§ Goal of the exercise:
In the data below, which lines contain "fill"? List them by copying each one.

§ Data for processing:
============================================================

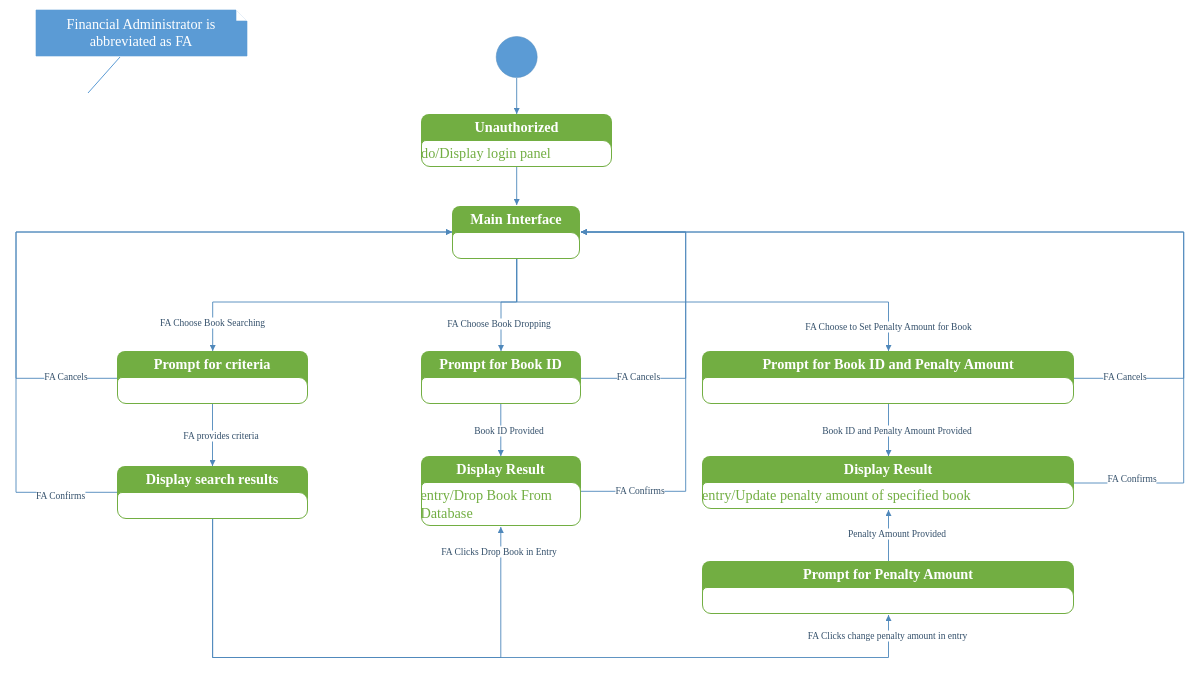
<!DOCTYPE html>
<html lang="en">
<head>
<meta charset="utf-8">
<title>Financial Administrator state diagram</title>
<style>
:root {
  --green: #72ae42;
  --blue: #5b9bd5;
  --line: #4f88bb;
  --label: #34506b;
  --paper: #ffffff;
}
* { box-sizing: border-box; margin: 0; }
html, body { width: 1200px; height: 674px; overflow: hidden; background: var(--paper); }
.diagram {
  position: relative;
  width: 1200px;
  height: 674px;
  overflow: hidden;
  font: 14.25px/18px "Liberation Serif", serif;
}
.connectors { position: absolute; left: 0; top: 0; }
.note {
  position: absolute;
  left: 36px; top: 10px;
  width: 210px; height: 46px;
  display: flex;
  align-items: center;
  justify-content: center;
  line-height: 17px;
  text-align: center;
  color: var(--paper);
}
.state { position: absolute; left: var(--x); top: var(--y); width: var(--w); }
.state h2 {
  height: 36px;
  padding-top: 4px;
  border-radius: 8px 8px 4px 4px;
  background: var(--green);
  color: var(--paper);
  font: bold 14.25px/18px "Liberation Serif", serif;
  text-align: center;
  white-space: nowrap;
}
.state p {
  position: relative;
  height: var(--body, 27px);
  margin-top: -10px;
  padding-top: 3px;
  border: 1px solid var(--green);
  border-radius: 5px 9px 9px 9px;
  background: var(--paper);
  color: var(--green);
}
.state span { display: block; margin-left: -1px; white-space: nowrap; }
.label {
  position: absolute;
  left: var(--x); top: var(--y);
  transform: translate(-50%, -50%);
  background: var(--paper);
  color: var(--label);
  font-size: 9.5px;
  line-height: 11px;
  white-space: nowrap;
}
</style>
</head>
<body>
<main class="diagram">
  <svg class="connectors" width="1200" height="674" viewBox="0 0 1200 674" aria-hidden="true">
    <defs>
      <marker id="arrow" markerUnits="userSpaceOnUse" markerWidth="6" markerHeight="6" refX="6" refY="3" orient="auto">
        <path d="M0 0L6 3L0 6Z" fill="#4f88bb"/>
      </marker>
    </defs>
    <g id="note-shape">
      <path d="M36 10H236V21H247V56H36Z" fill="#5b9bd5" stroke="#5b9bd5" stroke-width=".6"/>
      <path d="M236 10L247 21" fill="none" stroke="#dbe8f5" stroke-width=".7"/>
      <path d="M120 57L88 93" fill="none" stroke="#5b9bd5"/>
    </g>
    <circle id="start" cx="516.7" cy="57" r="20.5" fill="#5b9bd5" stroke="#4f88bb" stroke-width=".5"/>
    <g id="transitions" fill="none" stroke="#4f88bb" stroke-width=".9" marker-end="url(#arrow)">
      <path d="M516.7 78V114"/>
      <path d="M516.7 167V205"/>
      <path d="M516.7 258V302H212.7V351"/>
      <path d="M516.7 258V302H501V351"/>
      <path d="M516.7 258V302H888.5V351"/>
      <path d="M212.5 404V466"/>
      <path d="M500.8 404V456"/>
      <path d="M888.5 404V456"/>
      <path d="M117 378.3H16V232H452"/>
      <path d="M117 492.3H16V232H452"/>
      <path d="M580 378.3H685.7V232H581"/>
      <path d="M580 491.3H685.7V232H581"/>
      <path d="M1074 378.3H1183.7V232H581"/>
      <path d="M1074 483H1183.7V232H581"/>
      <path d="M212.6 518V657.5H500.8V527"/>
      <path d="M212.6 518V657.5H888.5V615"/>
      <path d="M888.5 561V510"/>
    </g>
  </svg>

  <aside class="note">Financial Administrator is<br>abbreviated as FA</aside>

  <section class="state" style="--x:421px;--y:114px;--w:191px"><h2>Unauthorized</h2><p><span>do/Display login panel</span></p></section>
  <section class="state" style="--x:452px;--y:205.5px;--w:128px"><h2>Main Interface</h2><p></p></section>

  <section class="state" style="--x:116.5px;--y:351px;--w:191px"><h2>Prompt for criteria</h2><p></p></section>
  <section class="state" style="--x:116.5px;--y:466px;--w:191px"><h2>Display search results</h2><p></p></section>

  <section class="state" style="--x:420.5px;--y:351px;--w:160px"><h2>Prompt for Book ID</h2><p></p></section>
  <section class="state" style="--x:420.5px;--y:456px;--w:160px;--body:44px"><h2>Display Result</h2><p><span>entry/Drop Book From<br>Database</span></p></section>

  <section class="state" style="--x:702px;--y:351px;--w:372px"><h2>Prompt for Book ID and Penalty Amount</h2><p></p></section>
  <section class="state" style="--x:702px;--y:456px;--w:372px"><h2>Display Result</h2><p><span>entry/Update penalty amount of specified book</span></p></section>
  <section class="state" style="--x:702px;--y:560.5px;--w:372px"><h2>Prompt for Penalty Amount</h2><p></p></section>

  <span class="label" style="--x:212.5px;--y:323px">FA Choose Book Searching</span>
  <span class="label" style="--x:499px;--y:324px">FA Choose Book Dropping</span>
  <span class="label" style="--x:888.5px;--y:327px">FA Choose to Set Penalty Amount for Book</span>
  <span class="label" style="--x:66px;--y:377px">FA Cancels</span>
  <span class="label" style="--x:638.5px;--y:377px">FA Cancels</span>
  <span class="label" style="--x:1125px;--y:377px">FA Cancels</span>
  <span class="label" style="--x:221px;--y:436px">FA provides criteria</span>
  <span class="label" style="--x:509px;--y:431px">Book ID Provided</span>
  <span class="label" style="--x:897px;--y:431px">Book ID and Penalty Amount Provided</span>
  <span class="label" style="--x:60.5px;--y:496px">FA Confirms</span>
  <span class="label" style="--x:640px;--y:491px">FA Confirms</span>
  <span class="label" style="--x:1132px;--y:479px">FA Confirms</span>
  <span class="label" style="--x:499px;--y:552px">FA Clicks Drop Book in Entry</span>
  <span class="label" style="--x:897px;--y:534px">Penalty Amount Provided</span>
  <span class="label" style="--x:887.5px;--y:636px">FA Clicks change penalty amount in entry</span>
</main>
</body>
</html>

============================================================

§ Solution:
        <path d="M0 0L6 3L0 6Z" fill="#4f88bb"/>
      <path d="M36 10H236V21H247V56H36Z" fill="#5b9bd5" stroke="#5b9bd5" stroke-width=".6"/>
      <path d="M236 10L247 21" fill="none" stroke="#dbe8f5" stroke-width=".7"/>
      <path d="M120 57L88 93" fill="none" stroke="#5b9bd5"/>
    <circle id="start" cx="516.7" cy="57" r="20.5" fill="#5b9bd5" stroke="#4f88bb" stroke-width=".5"/>
    <g id="transitions" fill="none" stroke="#4f88bb" stroke-width=".9" marker-end="url(#arrow)">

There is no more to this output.